More and more children are being raised in split homes. For some children,
having different rules in the two homes causes anxiety and difficulty
adapting. The two homes may be different with new lives and new families
of their own. Where one home may emphasize academic achievement with quiet
intellectual conversations; the other home may prioritize family time
In Texas, and especially in Dallas County, divorce court judges prioritize
keeping the parents in close geographic proximity to encourage frequent
contact between the child and both parents. This geographic restriction
is placed on virtually all families who seek court intervention in their
reliationship, whether married and divorcing, or not married and seeking
definitive court orders. These geographic restrictions permit both parents
to attend ball games and dance recitals and remain involved in their child’s
activities even when it is not that parent’s period of possession.
But as these children grow into adults, going between the two parents’
homes helps develop important skills for adults. One of those qualities
instilled as a byproduct of shared custody may be the desire for stability.
The instability of their childhood creates adults that value and want
stability. Also the grown-up children have a knack for agility –
adapting, switching gears, blending in. Families need to be strong but
flexible to accommodate the changes in lives.
Some people may view shared custody arrangements as a negative, providing

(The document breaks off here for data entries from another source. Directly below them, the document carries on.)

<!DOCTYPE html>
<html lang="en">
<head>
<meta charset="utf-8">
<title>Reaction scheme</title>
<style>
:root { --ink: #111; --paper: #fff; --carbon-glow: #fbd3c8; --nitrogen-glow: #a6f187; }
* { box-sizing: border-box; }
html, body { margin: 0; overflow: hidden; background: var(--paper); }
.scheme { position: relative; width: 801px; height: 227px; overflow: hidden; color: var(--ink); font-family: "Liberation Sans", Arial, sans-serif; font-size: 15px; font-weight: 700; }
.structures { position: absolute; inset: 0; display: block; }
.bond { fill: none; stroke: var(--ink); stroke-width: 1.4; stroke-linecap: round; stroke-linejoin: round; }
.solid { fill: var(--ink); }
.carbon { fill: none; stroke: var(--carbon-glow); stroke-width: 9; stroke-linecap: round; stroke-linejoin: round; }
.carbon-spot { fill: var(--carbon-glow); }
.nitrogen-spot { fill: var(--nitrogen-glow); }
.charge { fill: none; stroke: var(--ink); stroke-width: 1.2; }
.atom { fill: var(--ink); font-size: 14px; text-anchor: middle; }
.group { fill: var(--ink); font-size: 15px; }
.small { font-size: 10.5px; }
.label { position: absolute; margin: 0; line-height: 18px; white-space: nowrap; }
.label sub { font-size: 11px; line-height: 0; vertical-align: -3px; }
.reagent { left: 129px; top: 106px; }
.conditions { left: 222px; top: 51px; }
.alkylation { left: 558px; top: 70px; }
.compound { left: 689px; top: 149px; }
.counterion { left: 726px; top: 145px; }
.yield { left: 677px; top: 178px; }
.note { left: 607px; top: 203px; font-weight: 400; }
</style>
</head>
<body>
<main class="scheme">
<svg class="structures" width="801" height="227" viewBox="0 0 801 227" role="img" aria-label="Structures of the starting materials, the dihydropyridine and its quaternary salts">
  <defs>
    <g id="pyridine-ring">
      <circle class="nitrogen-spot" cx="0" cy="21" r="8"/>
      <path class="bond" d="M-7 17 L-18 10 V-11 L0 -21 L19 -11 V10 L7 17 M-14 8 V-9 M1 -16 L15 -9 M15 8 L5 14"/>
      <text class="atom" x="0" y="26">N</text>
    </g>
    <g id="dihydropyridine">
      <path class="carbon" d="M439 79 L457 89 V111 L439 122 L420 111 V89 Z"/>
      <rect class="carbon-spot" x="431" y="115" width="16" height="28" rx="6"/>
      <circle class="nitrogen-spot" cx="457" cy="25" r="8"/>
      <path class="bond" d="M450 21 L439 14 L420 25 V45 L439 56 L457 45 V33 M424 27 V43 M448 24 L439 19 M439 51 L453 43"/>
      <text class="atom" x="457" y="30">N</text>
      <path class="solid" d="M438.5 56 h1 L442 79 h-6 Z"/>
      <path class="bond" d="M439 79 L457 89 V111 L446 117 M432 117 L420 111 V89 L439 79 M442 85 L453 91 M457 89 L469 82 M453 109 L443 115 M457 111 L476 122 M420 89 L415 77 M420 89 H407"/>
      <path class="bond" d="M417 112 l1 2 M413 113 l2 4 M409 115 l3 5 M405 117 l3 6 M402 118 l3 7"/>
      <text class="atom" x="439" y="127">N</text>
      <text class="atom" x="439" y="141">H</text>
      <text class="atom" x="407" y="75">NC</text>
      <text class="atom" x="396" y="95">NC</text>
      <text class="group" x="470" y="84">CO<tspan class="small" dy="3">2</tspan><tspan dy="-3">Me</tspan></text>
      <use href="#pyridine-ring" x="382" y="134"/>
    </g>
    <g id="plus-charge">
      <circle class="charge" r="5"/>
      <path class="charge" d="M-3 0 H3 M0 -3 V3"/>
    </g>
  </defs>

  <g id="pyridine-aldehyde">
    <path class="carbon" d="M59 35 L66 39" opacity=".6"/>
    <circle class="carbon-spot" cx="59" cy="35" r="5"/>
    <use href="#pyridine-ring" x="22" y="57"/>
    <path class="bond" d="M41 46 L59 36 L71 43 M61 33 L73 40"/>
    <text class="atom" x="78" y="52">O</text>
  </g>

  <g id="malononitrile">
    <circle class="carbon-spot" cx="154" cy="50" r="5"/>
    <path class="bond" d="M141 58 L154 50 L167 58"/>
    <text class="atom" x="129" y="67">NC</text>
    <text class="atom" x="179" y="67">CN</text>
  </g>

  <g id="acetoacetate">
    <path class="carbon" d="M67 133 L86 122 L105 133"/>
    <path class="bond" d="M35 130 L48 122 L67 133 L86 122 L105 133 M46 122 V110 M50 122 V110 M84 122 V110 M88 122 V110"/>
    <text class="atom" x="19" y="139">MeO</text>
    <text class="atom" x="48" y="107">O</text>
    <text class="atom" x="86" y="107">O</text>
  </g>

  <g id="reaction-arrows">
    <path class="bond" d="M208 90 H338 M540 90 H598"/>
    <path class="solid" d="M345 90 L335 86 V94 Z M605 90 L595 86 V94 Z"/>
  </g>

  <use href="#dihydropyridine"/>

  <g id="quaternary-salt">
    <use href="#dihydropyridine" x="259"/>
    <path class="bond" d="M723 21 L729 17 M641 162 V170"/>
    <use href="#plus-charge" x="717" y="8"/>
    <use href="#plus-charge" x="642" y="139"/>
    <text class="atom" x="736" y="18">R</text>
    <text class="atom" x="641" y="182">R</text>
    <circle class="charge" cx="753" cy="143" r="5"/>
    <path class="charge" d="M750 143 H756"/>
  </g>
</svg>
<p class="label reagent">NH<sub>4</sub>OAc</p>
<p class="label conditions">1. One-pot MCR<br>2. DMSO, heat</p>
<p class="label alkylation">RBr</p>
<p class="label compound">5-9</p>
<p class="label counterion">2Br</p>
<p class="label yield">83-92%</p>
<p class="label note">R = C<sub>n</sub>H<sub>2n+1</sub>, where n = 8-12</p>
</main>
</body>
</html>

that the child never has a sense of “home” in any one spot.
But, viewing the positive side, children can benefit from experiencing
different environments, adapting to new rules, shifting from one set of
priorities to another. These experiences can build skills that help adults
adjust to life experiences that others who had different upbringing might
not be prepared to deal with.
Hat tip to Rachelle Bergstein’s
The Secret Superpower of a Shared-Custody Kid from the New York Times Well Blog.